Machine learning (ML) — an approach where instead of giving the computer specific instructions on how to perform each and every task we have it learn by experience, just like we, humans, learn to walk, speak or classify our surroundings into animals, trees, buildings and so on. Algorithms used to ‘train’ machines are numerous and varied, but deep learning is first and foremost powered by

Artificial neural networks (ANNs) that roughly mimic the way our brain works. In fact, deep learning so heavily relies on neural networks that the two terms are often used interchangeably. ANNs contain myriads of simulated neurons that form umpteen synaptic connections among them. Each connection is assigned a number, or weight, that shows how strong that connection is.

Initial weights are chosen by scientists, which is one of the crucial pre-launch steps, and then, during the training process, the model plays with them, weakening some connections while making others stronger so that the lowest possible error rate could be reached.

ANNs have been around for quite some time, living through a full hype cycle and oblivion times.

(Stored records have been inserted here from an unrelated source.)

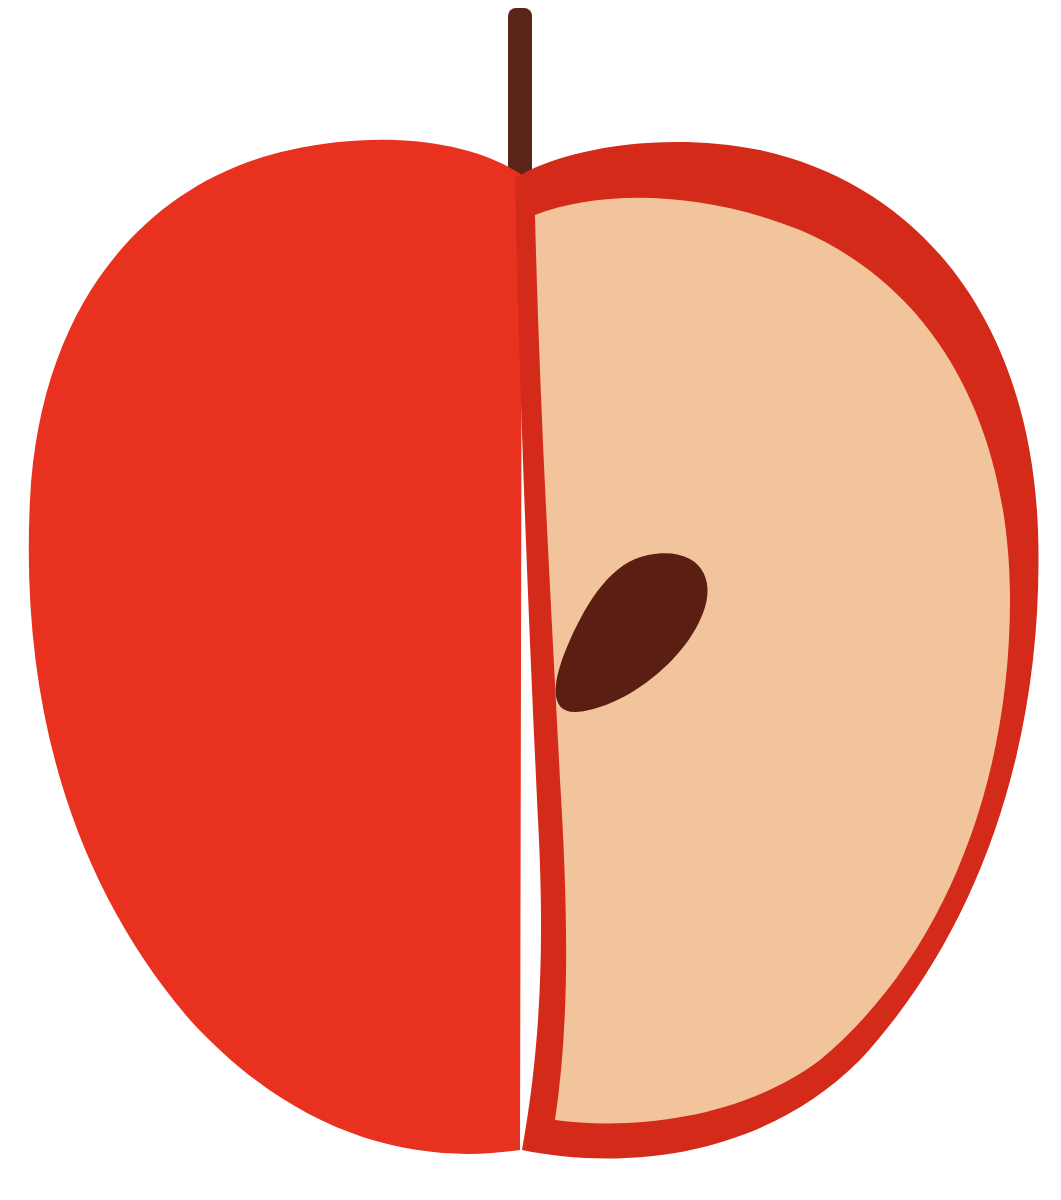
<!DOCTYPE html>
<html lang="en">
<head>
<meta charset="utf-8">
<title>Half Apple</title>
<style>
  :root {
    --paper: #ffffff;
    --skin: #e8321f;
    --skin-edge: #d42a1a;
    --flesh: #f2c49b;
    --stem: #5a2418;
    --seed: #5a1f12;
  }
  html, body {
    margin: 0;
    padding: 0;
    overflow: hidden;
    background: var(--paper);
  }
  .canvas {
    width: 1061px;
    height: 1200px;
    display: block;
  }
</style>
</head>
<body>
<svg class="canvas" viewBox="0 0 1061 1200" xmlns="http://www.w3.org/2000/svg" role="img" aria-label="An apple, half whole and half cut open showing a seed">
  <rect width="1061" height="1200" fill="var(--paper)"/>
  <g id="apple">
    <rect id="stem" x="508" y="8" width="24" height="210" rx="8" fill="var(--stem)"/>
    <path id="whole-half" d="M522 175 C470 140 380 130 290 150 C150 180 40 300 30 500 C20 700 70 880 190 1020 C300 1140 420 1165 520 1150 L522 175 Z" fill="var(--skin)"/>
    <path id="cut-rim" d="M515 178 C560 150 660 130 760 150 C920 185 1030 320 1038 530 C1045 740 980 930 860 1060 C760 1160 620 1170 522 1150 C540 1050 545 950 538 820 C530 650 520 420 515 178 Z" fill="var(--skin-edge)"/>
    <path id="cut-flesh" d="M535 215 C600 190 700 190 800 230 C940 290 1010 430 1010 600 C1010 790 940 960 820 1060 C740 1120 630 1130 555 1120 C570 1020 568 910 560 780 C552 620 540 420 535 215 Z" fill="var(--flesh)"/>
    <path id="seed" d="M648 555 C700 545 720 580 700 620 C680 665 620 710 575 712 C548 712 552 680 570 640 C588 600 612 562 648 555 Z" fill="var(--seed)"/>
  </g>
</svg>
</body>
</html>
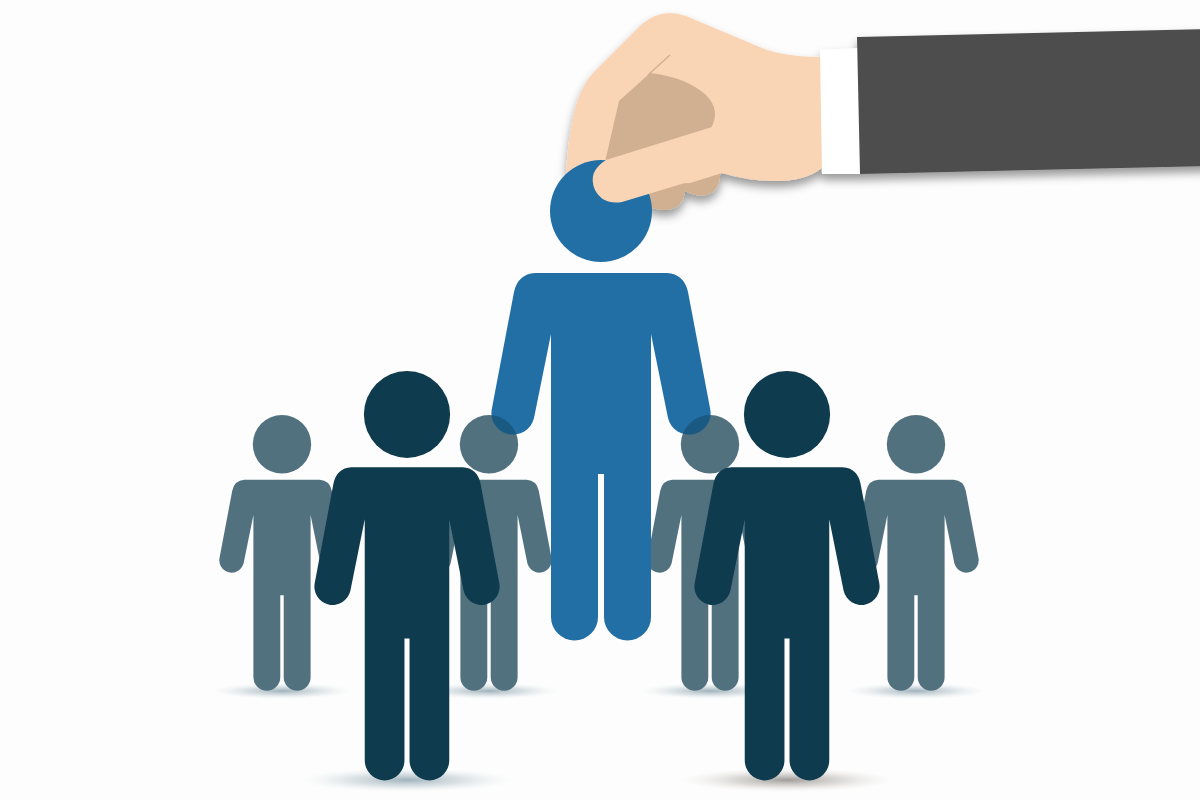
<!DOCTYPE html>
<html lang="en">
<head>
<meta charset="utf-8">
<title>Choosing a candidate</title>
<style>
:root {
  --paper: #fdfdfd;
  --chosen: #226fa6;
  --front: #0e3b4e;
  --back: #52717f;
  --skin: #fad5b5;
  --skin-shade: #d1b092;
  --sleeve: #4e4e4e;
  --cuff: #ffffff;
}
html, body { margin: 0; height: 100%; overflow: hidden; background: var(--paper); }
svg { display: block; width: 1200px; height: 800px; }
.chosen { fill: var(--chosen); }
.front { fill: var(--front); }
.back { fill: var(--back); }
.skin { fill: var(--skin); }
.skin-shade { fill: var(--skin-shade); }
.sleeve { fill: var(--sleeve); }
.cuff { fill: var(--cuff); }
</style>
</head>
<body>
<svg viewBox="0 0 1200 800" role="img" aria-label="A hand in a suit sleeve lifts one blue figure out of a group of people">
  <defs>
    <path id="body" d="M-66 113H66Q83 114 87 132L109 248A21.5 21.5 0 0 1 67 258L50 174V457A23.5 23.5 0 0 1 3 457V314H-3V457A23.5 23.5 0 0 1 -50 457V174L-67 258A21.5 21.5 0 0 1 -109 248L-87 132Q-83 114 -66 113Z"/>
    <g id="person">
      <circle cy="51" r="51"/>
      <use href="#body"/>
    </g>
    <radialGradient id="ground-cool">
      <stop offset="0" stop-color="#8fa5b0" stop-opacity=".85"/>
      <stop offset=".5" stop-color="#b4c3ca" stop-opacity=".5"/>
      <stop offset="1" stop-color="#dde5e8" stop-opacity="0"/>
    </radialGradient>
    <radialGradient id="ground-warm">
      <stop offset="0" stop-color="#8d8a86" stop-opacity=".85"/>
      <stop offset=".5" stop-color="#bab6b1" stop-opacity=".5"/>
      <stop offset="1" stop-color="#e4e2df" stop-opacity="0"/>
    </radialGradient>
    <filter id="lift" x="-10%" y="-20%" width="120%" height="150%">
      <feDropShadow dx="0" dy="6" stdDeviation="5" flood-color="#000" flood-opacity=".4"/>
    </filter>
    <clipPath id="chosen-area"><use href="#body" transform="translate(601 160)"/></clipPath>
  </defs>

  <rect width="1200" height="800" fill="#fdfdfd"/>

  <g id="ground-shadows">
    <g fill="url(#ground-cool)">
      <ellipse cx="282" cy="691" rx="70" ry="8"/>
      <ellipse cx="489" cy="691" rx="70" ry="8"/>
      <ellipse cx="710" cy="691" rx="70" ry="8"/>
      <ellipse cx="916" cy="691" rx="70" ry="8"/>
      <ellipse cx="407" cy="780" rx="106" ry="12"/>
    </g>
    <ellipse cx="787" cy="780" rx="106" ry="12" fill="url(#ground-warm)"/>
  </g>

  <g id="back-row" class="back">
    <use href="#person" transform="translate(282 415) scale(.572 .574)"/>
    <use href="#person" transform="translate(489 415) scale(.572 .574)"/>
    <use href="#person" transform="translate(710 415) scale(.572 .574)"/>
    <use href="#person" transform="translate(916 415) scale(.572 .574)"/>
  </g>

  <g id="front-row" class="front">
    <use href="#person" transform="translate(407 371) scale(.845 .852)"/>
    <use href="#person" transform="translate(787 371) scale(.845 .852)"/>
  </g>

  <g id="arm" filter="url(#lift)">
    <path class="skin-shade" d="M640 185L688 172L720 168Q722 191 706 195Q696 197 685 191Q683 209 666 210Q650 210 640 200Z"/>
    <path class="skin" d="M566 172Q570 110 584 86Q588 78 596 70L642 24Q662 7 686 16L762 48Q785 57 822 57V168Q804 182 772 181Q745 180 722 173L690 183L620 185L585 190Z"/>
    <polygon class="cuff" points="820,50 860,48 862,174 822,174"/>
    <polygon class="sleeve" points="857,37 1210,29 1210,166 860,174"/>
  </g>
  <path id="palm-shade" class="skin-shade" d="M650 73Q686 77 706 95Q721 110 711 128L660 150L605 162L619 101Z"/>
  <path id="crease" d="M670 55L648 75" fill="none" stroke="#d1b092" stroke-width="1.5"/>

  <g id="chosen-person">
    <use class="chosen" href="#person" transform="translate(601 160)"/>
    <g class="front" clip-path="url(#chosen-area)" opacity=".4">
      <circle cx="489" cy="444" r="29"/>
      <circle cx="710" cy="444" r="29"/>
    </g>
  </g>

  <path id="thumb" class="skin" d="M606 160L712 127L760 130L735 172Q727 171 718 173L622 202Q603 205 595 190Q587 172 606 160Z"/>
</svg>
</body>
</html>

It was the idea to make them multilayered and cascaded that gave ANNs a second wind. Actually, ‘deep’ refers to the cascade depth — the more layers we add, the deeper our learning is. What’s so grand about piling neural networks on top of one another? This arrangement unfolds 3 important options that are out of reach in traditional, or shallow, learning approaches:

Hierarchical abstraction. Given raw data (e.g. pixels) and a task requiring a high level of abstraction (to define, whether the pixels show a face), the system promotes data from the lowest layer to the highest one where each successive ANN converts the data in a slightly more abstract form than the previous one. The output of the first layer is the input for the second one and so on, higher and higher up the hierarchy of neural networks until the desired level of abstraction is reached. Thus, where conventional ML systems would break the task into parts, solve them one by one and then glue them together, deep learning solves the problem end-to-end.

Scalability. The more data we have and the faster our computers work the better results we get. Traditional ML solutions cannot boast of such a steady performance gain in response to up-scaling.

Automated feature extraction. To derive meaning from input data, the computer needs to order them into a structure using some feature. For example, if we rank a bunch of random numbers in the order of increasing, the feature is the value of the number and the structure is the increasing series. Formerly, it was the human’s job to decide which features are important and develop extractors to make the computer focus on those features. But now deep learning systems are trained to extract key features on their own.

Surely, those are the very basics, and there are many more things to learn about deep learning, like the 3 major types of them — multilayer perceptron networks, convolutional neural networks, and recurrent neural networks. Yet, as the saying goes, a journey of a thousand miles begins with a single step.